-- Opening Marker --
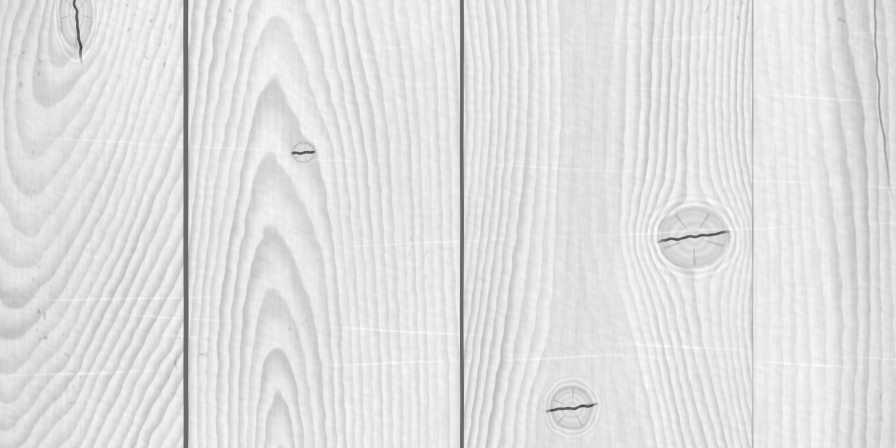
This texture is drawn by a Shadertoy shader. Its source:

```glsl
// Four whitewashed pine boards with vertical grain, knots, cracks and dark gaps.
// Each board has a scalar field whose level lines are growth rings; knots bend
// that field like stones in a stream, and gradient noise adds fibres and wear.

// Knots: centre x, centre y, radius, height / width
const vec4 KNOTS[4] = vec4[4](
    vec4(0.170, 0.97, 0.034, 2.2), vec4(0.677, 0.66, 0.024, 0.9),
    vec4(1.548, 0.47, 0.074, 0.86), vec4(1.276, 0.09, 0.044, 1.05));

vec2 hash2(vec2 p) {
    p = vec2(dot(p, vec2(127.1, 311.7)), dot(p, vec2(269.5, 183.3)));
    return fract(sin(p) * 43758.5);
}

// Gradient noise, roughly -0.7 to 0.7
float noise(vec2 p) {
    vec2 i = floor(p), f = p - i, e = vec2(1, 0);
    vec2 u = f * f * f * (f * (f * 6.0 - 15.0) + 10.0);
    float a = dot(hash2(i) * 2.0 - 1.0, f);
    float b = dot(hash2(i + e) * 2.0 - 1.0, f - e);
    float c = dot(hash2(i + e.yx) * 2.0 - 1.0, f - e.yx);
    float d = dot(hash2(i + 1.0) * 2.0 - 1.0, f - 1.0);
    return mix(mix(a, b, u.x), mix(c, d, u.x), u.y);
}

float boardAt(float x) { return step(0.417, x) + step(1.031, x) + step(1.68, x); }

// Half width of the plain strip in the third board, narrowest near the top
float heartWidth(float y) { return 0.055 + 0.16 * (y - 0.72) * (y - 0.72); }

// Growth ring number; its level lines are the grain
float ringPhase(vec2 p, float board) {
    for (int i = 0; i < 4; i++) {
        vec4 k = KNOTS[i];
        vec2 q = p - k.xy;
        float r = length(q / vec2(1, k.w)) / k.z;
        if (boardAt(k.x) == board) p.x -= q.x / max(r * r, 1.0);
    }
    float g;
    if (board < 0.5) {           // skewed ovals hanging from the top knot
        vec2 q = p - vec2(0.17, 0.97);
        g = 42.0 * length(vec2(q.x - 0.25 * q.y, q.y * 0.3));
    } else if (board < 1.5) {    // tall nested arches
        g = 48.0 * length(vec2(p.x - 0.63, (p.y + 0.1) / 6.0));
    } else if (board < 2.5) {    // straight grain either side of the plain strip
        float d = abs(p.x - 1.315) - heartWidth(p.y);
        g = 34.0 * d + 50.0 * max(d, 0.0) * max(d, 0.0);
    } else {
        g = 32.0 * (p.x + 0.04 * p.y * p.y);
    }
    return g + 1.3 * noise(p * vec2(8, 1.6) + board * 7.0)
             + 0.22 * noise(p * vec2(20, 24));
}

void mainImage(out vec4 fragColor, in vec2 fragCoord) {
    float px = 1.0 / iResolution.y;
    vec2 p = fragCoord * px;
    float board = boardAt(p.x);

    // Growth rings: slow darkening, then a sharp return to light
    float phase = ringPhase(p, board);
    float blur = fwidth(phase);
    float t = fract(phase);
    float ring = smoothstep(0.15, 0.85, t) * (1.0 - smoothstep(0.88 - min(blur, 0.4) * 0.5, 1.0, t));
    float strength = 0.07 + 0.08 * hash2(vec2(floor(phase), board)).x;
    strength *= 1.0 - smoothstep(0.45, 1.0, blur);
    strength *= 0.85 + 0.7 * noise(p * vec2(5, 2) + 3.0);
    if (board == 1.0) strength *= mix(1.0, 0.6, smoothstep(0.65, 0.95, p.x));
    if (board == 3.0) strength *= smoothstep(1.6, 1.95, p.x);

    // Board tone and the smooth heart strip
    float tone = 0.935 + 0.04 * noise(p * vec2(4, 1.3) + board * 5.0);
    if (board == 0.0) tone -= 0.04 * smoothstep(0.35, 0.0, p.x);
    if (board == 3.0) tone -= 0.05 * smoothstep(1.82, 1.9, p.x + 0.03 * noise(p * 5.0));
    if (board == 2.0) {
        float w = heartWidth(p.y);
        float heart = 1.0 - smoothstep(w - 0.02, w + 0.015, abs(p.x - 1.315));
        tone -= 0.05 * heart;
        strength *= 1.0 - 0.8 * heart;
    }
    tone -= ring * strength;

    // Fibres, slanted saw marks and pitted flecks
    tone += 0.035 * noise(p * vec2(110, 9)) + 0.025 * noise(p * vec2(170, 60));
    tone += 0.035 * noise(vec2(p.x * 35.0, (p.y + 0.35 * p.x) * 95.0));
    tone -= 0.12 * smoothstep(0.25, 0.5, noise(p * vec2(75, 55)))
                 * smoothstep(0.12, 0.4, noise(p * vec2(7, 2.5) + 9.0));

    // Knots: shaded face, rim, rings around it and a jagged split
    for (int i = 0; i < 4; i++) {
        vec4 k = KNOTS[i];
        if (boardAt(k.x) != board) continue;
        vec2 q = p - k.xy;
        float r = length(q / vec2(1, k.w)) / k.z + 0.12 * noise(p * 35.0);
        float face = 1.0 - smoothstep(0.9, 1.05, r);
        tone = mix(tone, 0.86 + 0.025 * sin(r * 22.0) + 0.03 * noise(p * 60.0), face);
        tone -= 0.10 * exp(-pow((r - 1.0) / 0.11, 2.0));
        tone -= 0.04 * sin(r * 26.0) * smoothstep(1.0, 1.15, r) * smoothstep(1.75, 1.2, r);
        float spoke = smoothstep(0.93, 1.0, cos(atan(q.y, q.x) * 5.0 + k.x * 9.0));
        tone -= 0.09 * spoke * face * smoothstep(0.15, 0.5, r);
        vec2 s = k.w > 1.5 ? vec2(q.y, q.x + 0.12 * q.y) : q - vec2(0, 0.12 * q.x);
        float split = abs(s.y + 0.009 * noise(vec2(s.x * 45.0, k.x * 10.0)));
        float ends = 1.0 - smoothstep(0.6, 0.95, abs(s.x) / (k.z * max(k.w * 1.7, 1.0)) * (k.w > 1.5 ? 1.0 : 1.15));
        tone -= 0.5 * ends * (1.0 - smoothstep(0.0012, 0.0025 + px, split));
    }

    // Long crack near the right side
    float crack = abs(p.x - 1.953 - 0.2 * (1.0 - p.y) * (1.0 - p.y) - 0.006 * noise(p.yy * 14.0));
    tone -= 0.25 * (1.0 - smoothstep(0.0005, 0.002 + px, crack)) * smoothstep(0.5, 0.75, p.y);

    // Pale scratches across the boards
    for (float i = 0.0; i < 9.0; i++) {
        vec2 h = hash2(vec2(i, 4.7));
        float d = abs(p.y - h.x - (h.y - 0.5) * 0.12 * p.x - 0.005 * noise(p.xx * 4.0 + i));
        float wear = smoothstep(-0.05, 0.35, noise(vec2(p.x * 3.0, i * 3.3)));
        tone += 0.05 * wear * (1.0 - smoothstep(0.0, 0.002 + px, d));
    }

    // Gaps: two dark, one a faint seam; each with a soft bevel
    for (int i = 0; i < 3; i++) {
        float x = vec3(0.415, 1.031, 1.68)[i], halfWidth = vec3(0.0052, 0.0038, 0.0016)[i];
        float d = abs(p.x - x + 0.0015 * noise(vec2(float(i), p.y * 5.0)));
        float depth = i < 2 ? 1.0 : 0.4 + 0.3 * noise(vec2(p.y * 9.0, 2.3));
        tone -= 0.06 * depth * exp(-d / 0.008);
        tone = mix(tone, 0.41, depth * (1.0 - smoothstep(halfWidth - 0.5 * px, halfWidth + 0.7 * px, d)));
    }

    fragColor = vec4(vec3(clamp(tone, 0.0, 0.975)), 1.0);
}
```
-- Closing Marker --
* _ASSIGNED TASK_: Write out again every line above exactly as given; the pictures do not belong in the copy.

* _SOLVED PROBLEM_:
This texture is drawn by a Shadertoy shader. Its source:

```glsl
// Four whitewashed pine boards with vertical grain, knots, cracks and dark gaps.
// Each board has a scalar field whose level lines are growth rings; knots bend
// that field like stones in a stream, and gradient noise adds fibres and wear.

// Knots: centre x, centre y, radius, height / width
const vec4 KNOTS[4] = vec4[4](
    vec4(0.170, 0.97, 0.034, 2.2), vec4(0.677, 0.66, 0.024, 0.9),
    vec4(1.548, 0.47, 0.074, 0.86), vec4(1.276, 0.09, 0.044, 1.05));

vec2 hash2(vec2 p) {
    p = vec2(dot(p, vec2(127.1, 311.7)), dot(p, vec2(269.5, 183.3)));
    return fract(sin(p) * 43758.5);
}

// Gradient noise, roughly -0.7 to 0.7
float noise(vec2 p) {
    vec2 i = floor(p), f = p - i, e = vec2(1, 0);
    vec2 u = f * f * f * (f * (f * 6.0 - 15.0) + 10.0);
    float a = dot(hash2(i) * 2.0 - 1.0, f);
    float b = dot(hash2(i + e) * 2.0 - 1.0, f - e);
    float c = dot(hash2(i + e.yx) * 2.0 - 1.0, f - e.yx);
    float d = dot(hash2(i + 1.0) * 2.0 - 1.0, f - 1.0);
    return mix(mix(a, b, u.x), mix(c, d, u.x), u.y);
}

float boardAt(float x) { return step(0.417, x) + step(1.031, x) + step(1.68, x); }

// Half width of the plain strip in the third board, narrowest near the top
float heartWidth(float y) { return 0.055 + 0.16 * (y - 0.72) * (y - 0.72); }

// Growth ring number; its level lines are the grain
float ringPhase(vec2 p, float board) {
    for (int i = 0; i < 4; i++) {
        vec4 k = KNOTS[i];
        vec2 q = p - k.xy;
        float r = length(q / vec2(1, k.w)) / k.z;
        if (boardAt(k.x) == board) p.x -= q.x / max(r * r, 1.0);
    }
    float g;
    if (board < 0.5) {           // skewed ovals hanging from the top knot
        vec2 q = p - vec2(0.17, 0.97);
        g = 42.0 * length(vec2(q.x - 0.25 * q.y, q.y * 0.3));
    } else if (board < 1.5) {    // tall nested arches
        g = 48.0 * length(vec2(p.x - 0.63, (p.y + 0.1) / 6.0));
    } else if (board < 2.5) {    // straight grain either side of the plain strip
        float d = abs(p.x - 1.315) - heartWidth(p.y);
        g = 34.0 * d + 50.0 * max(d, 0.0) * max(d, 0.0);
    } else {
        g = 32.0 * (p.x + 0.04 * p.y * p.y);
    }
    return g + 1.3 * noise(p * vec2(8, 1.6) + board * 7.0)
             + 0.22 * noise(p * vec2(20, 24));
}

void mainImage(out vec4 fragColor, in vec2 fragCoord) {
    float px = 1.0 / iResolution.y;
    vec2 p = fragCoord * px;
    float board = boardAt(p.x);

    // Growth rings: slow darkening, then a sharp return to light
    float phase = ringPhase(p, board);
    float blur = fwidth(phase);
    float t = fract(phase);
    float ring = smoothstep(0.15, 0.85, t) * (1.0 - smoothstep(0.88 - min(blur, 0.4) * 0.5, 1.0, t));
    float strength = 0.07 + 0.08 * hash2(vec2(floor(phase), board)).x;
    strength *= 1.0 - smoothstep(0.45, 1.0, blur);
    strength *= 0.85 + 0.7 * noise(p * vec2(5, 2) + 3.0);
    if (board == 1.0) strength *= mix(1.0, 0.6, smoothstep(0.65, 0.95, p.x));
    if (board == 3.0) strength *= smoothstep(1.6, 1.95, p.x);

    // Board tone and the smooth heart strip
    float tone = 0.935 + 0.04 * noise(p * vec2(4, 1.3) + board * 5.0);
    if (board == 0.0) tone -= 0.04 * smoothstep(0.35, 0.0, p.x);
    if (board == 3.0) tone -= 0.05 * smoothstep(1.82, 1.9, p.x + 0.03 * noise(p * 5.0));
    if (board == 2.0) {
        float w = heartWidth(p.y);
        float heart = 1.0 - smoothstep(w - 0.02, w + 0.015, abs(p.x - 1.315));
        tone -= 0.05 * heart;
        strength *= 1.0 - 0.8 * heart;
    }
    tone -= ring * strength;

    // Fibres, slanted saw marks and pitted flecks
    tone += 0.035 * noise(p * vec2(110, 9)) + 0.025 * noise(p * vec2(170, 60));
    tone += 0.035 * noise(vec2(p.x * 35.0, (p.y + 0.35 * p.x) * 95.0));
    tone -= 0.12 * smoothstep(0.25, 0.5, noise(p * vec2(75, 55)))
                 * smoothstep(0.12, 0.4, noise(p * vec2(7, 2.5) + 9.0));

    // Knots: shaded face, rim, rings around it and a jagged split
    for (int i = 0; i < 4; i++) {
        vec4 k = KNOTS[i];
        if (boardAt(k.x) != board) continue;
        vec2 q = p - k.xy;
        float r = length(q / vec2(1, k.w)) / k.z + 0.12 * noise(p * 35.0);
        float face = 1.0 - smoothstep(0.9, 1.05, r);
        tone = mix(tone, 0.86 + 0.025 * sin(r * 22.0) + 0.03 * noise(p * 60.0), face);
        tone -= 0.10 * exp(-pow((r - 1.0) / 0.11, 2.0));
        tone -= 0.04 * sin(r * 26.0) * smoothstep(1.0, 1.15, r) * smoothstep(1.75, 1.2, r);
        float spoke = smoothstep(0.93, 1.0, cos(atan(q.y, q.x) * 5.0 + k.x * 9.0));
        tone -= 0.09 * spoke * face * smoothstep(0.15, 0.5, r);
        vec2 s = k.w > 1.5 ? vec2(q.y, q.x + 0.12 * q.y) : q - vec2(0, 0.12 * q.x);
        float split = abs(s.y + 0.009 * noise(vec2(s.x * 45.0, k.x * 10.0)));
        float ends = 1.0 - smoothstep(0.6, 0.95, abs(s.x) / (k.z * max(k.w * 1.7, 1.0)) * (k.w > 1.5 ? 1.0 : 1.15));
        tone -= 0.5 * ends * (1.0 - smoothstep(0.0012, 0.0025 + px, split));
    }

    // Long crack near the right side
    float crack = abs(p.x - 1.953 - 0.2 * (1.0 - p.y) * (1.0 - p.y) - 0.006 * noise(p.yy * 14.0));
    tone -= 0.25 * (1.0 - smoothstep(0.0005, 0.002 + px, crack)) * smoothstep(0.5, 0.75, p.y);

    // Pale scratches across the boards
    for (float i = 0.0; i < 9.0; i++) {
        vec2 h = hash2(vec2(i, 4.7));
        float d = abs(p.y - h.x - (h.y - 0.5) * 0.12 * p.x - 0.005 * noise(p.xx * 4.0 + i));
        float wear = smoothstep(-0.05, 0.35, noise(vec2(p.x * 3.0, i * 3.3)));
        tone += 0.05 * wear * (1.0 - smoothstep(0.0, 0.002 + px, d));
    }

    // Gaps: two dark, one a faint seam; each with a soft bevel
    for (int i = 0; i < 3; i++) {
        float x = vec3(0.415, 1.031, 1.68)[i], halfWidth = vec3(0.0052, 0.0038, 0.0016)[i];
        float d = abs(p.x - x + 0.0015 * noise(vec2(float(i), p.y * 5.0)));
        float depth = i < 2 ? 1.0 : 0.4 + 0.3 * noise(vec2(p.y * 9.0, 2.3));
        tone -= 0.06 * depth * exp(-d / 0.008);
        tone = mix(tone, 0.41, depth * (1.0 - smoothstep(halfWidth - 0.5 * px, halfWidth + 0.7 * px, d)));
    }

    fragColor = vec4(vec3(clamp(tone, 0.0, 0.975)), 1.0);
}
```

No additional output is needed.